But the backstroke specialist admits that nothing she has achieved in her career can prepare her for the challenge of walking out in front of a partisan crowd at a home Olympics.
The 21-year-old narrowly missed out on a medal four years ago in Beijing and will be hoping to go one better in the 200 metres.
The double European champion knows the experience of the London 2012 athletes’ village could be overwhelming, but is prepared for any eventuality – right up until she toes the start line.
“The Olympic Games is very different from other championships because all the other sports are there, not just the aquatics,” she said.
“It’s cycling over there, runners over here, and you’re in a different situation with the village.
"Usually you just stay in a hotel with just the team and you’d be close-knit with them as you travel down the pool and come back to the hotel, and that’s kind of it.

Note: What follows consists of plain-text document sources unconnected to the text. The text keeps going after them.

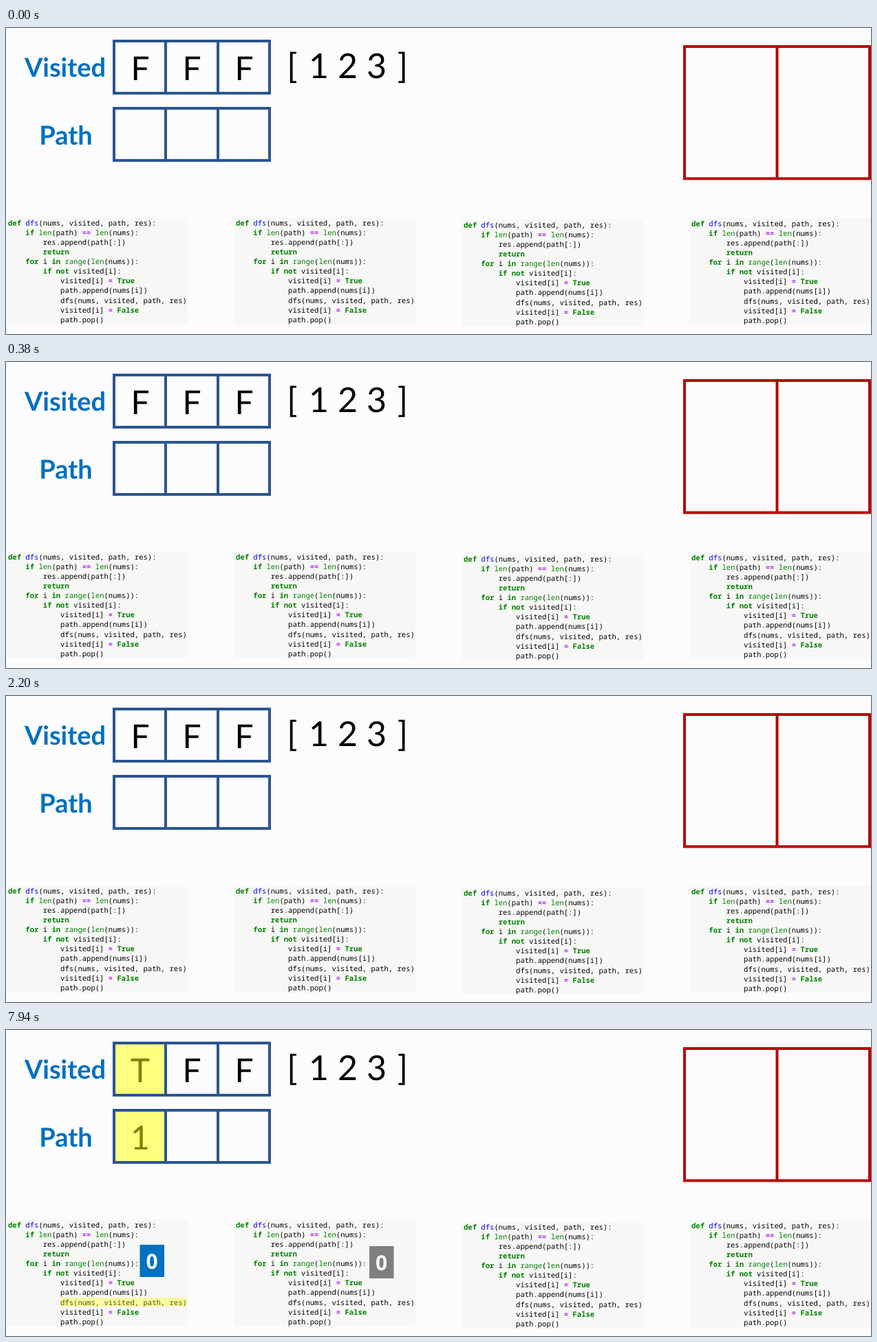
Write an HTML page that moves like this. It is 1257 px wide and 446 px high and loops after 7.99 s.

```html
<!DOCTYPE html>
<html lang="en">
<head>
<meta charset="utf-8">
<title>Depth-first search</title>
<style>
html, body { margin: 0; width: 100%; height: 100%; overflow: hidden; background: #fcfcfe; }
svg { display: block; }
text { font-family: Lato, sans-serif; text-anchor: middle; text-rendering: geometricPrecision; }
.label { font-size: 38px; font-weight: bold; fill: #0070c0; }
.cell { font-size: 48px; }
.list { font-size: 50px; }
.badge { font: bold 30px "Open Sans", sans-serif; fill: #fff; }
.code { font: 10.57px "Noto Sans Mono", monospace; text-anchor: start; white-space: pre; }
.key { fill: #008000; font-weight: bold; }
.builtin { fill: #008000; }
.name { fill: #00f; }
.op { fill: #a2f; font-weight: bold; }
.blue, .red { fill: none; stroke: #2a5592; stroke-width: 4; }
.red { stroke: #b80404; }
</style>
</head>
<body>
<svg id="stage" width="1257" height="446" viewBox="0 0 1257 446"></svg>
<script>
const LOOP = 7990, FADE_START = 2500, FADE_END = 3130, CALL = 7940;

const source = `def dfs(nums, visited, path, res):
    if len(path) == len(nums):
        res.append(path[:])
        return
    for i in range(len(nums)):
        if not visited[i]:
            visited[i] = True
            path.append(nums[i])
            dfs(nums, visited, path, res)
            visited[i] = False
            path.pop()`.split("\n");

const text = (cls, x, y, str) => `<text class="${cls}" x="${x}" y="${y}">${str}</text>`;
const rect = (x, y, w, h, fill) => `<rect x="${x}" y="${y}" width="${w}" height="${h}" fill="${fill}"/>`;
const group = (id, ...parts) => `<g id="${id}">${parts.join("")}</g>`;
const badge = (x, y, fill) => rect(x, y, 35.5, 47, fill) + text("badge", x + 17.5, y + 35, 0);
const glow = (x, y, w, h, alpha) => rect(x, y, w, h, `rgba(255,255,0,${alpha})`);

const colour = line => line.replace(
  /\b(def|if|return|for|in|not|True|False)\b|\b(len|range)\b|(?<=def )(dfs)|(==?)/g,
  (s, key, builtin, name) =>
    `<tspan class="${key ? "key" : builtin ? "builtin" : name ? "name" : "op"}">${s}</tspan>`);

const panel = (x, y) => rect(x, y, 264, 156, "#f7f7f5") +
  source.map((line, i) => text("code", x + 3, y + 11.7 + i * 14.1, colour(line))).join("");

const row = y => `<path class="blue" d="M157 ${y}h226v76h-226zM232 ${y}v76M308 ${y}v76"/>`;

const stage = document.getElementById("stage");
stage.innerHTML = [
  text("label", 86, 71, "Visited"),
  text("label", 87, 170, "Path"),
  text("cell", 270, 75.5, "F"),
  text("cell", 346, 75.5, "F"),
  ...[..."[123]"].map((c, i) => text("list", [416, 454.5, 496.5, 538.5, 576.5][i], 73, c)),
  panel(0, 276), panel(331, 276), panel(662, 279), panel(993, 277),
  group("before", text("cell", 195, 75.5, "F")),
  group("after",
    text("cell", 195, 75.5, "T"), text("cell", 195, 173.5, "1"),
    glow(157, 19, 75, 76, 0.5), glow(157, 117, 75, 76, 0.5),
    badge(194.5, 313, "#0070c0")),
  group("assign", glow(79, 360, 126, 29, 0.35)),
  group("call", glow(79, 390, 184, 13, 0.35), badge(528, 315, "#7f7f7f")),
  row(19), row(117),
  `<path class="red" d="M986 27H1255V219.5H986ZM1120.5 27V219.5"/>`
].join("");

const show = (id, alpha) => document.getElementById(id).setAttribute("opacity", alpha);

function draw() {
  const t = performance.now() % LOOP;
  const p = Math.min(1, Math.max(0, (t - FADE_START) / (FADE_END - FADE_START)));
  const called = t >= CALL;
  show("before", 1 - p);
  show("after", p);
  show("assign", called ? 0 : p);
  show("call", called ? 1 : 0);
  requestAnimationFrame(draw);
}
draw();
</script>
</body>
</html>
```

“But at the village at the Games, you’ve got the dining area, you’ve got the media centre and the shops. It’s kind of crazy, so to know what to expect in that situation, and to know when you go in the village and exactly what it’s going to be like.
“The only situation you can’t prepare for is walking out in front of the crowd. They were amazing in Beijing, but the British percentage of them were tiny.
“But we’re going to walk out in London and get a great reception. It’s something you can’t prepare for, but you have to try go and face it and not be a rabbit in the headlights.”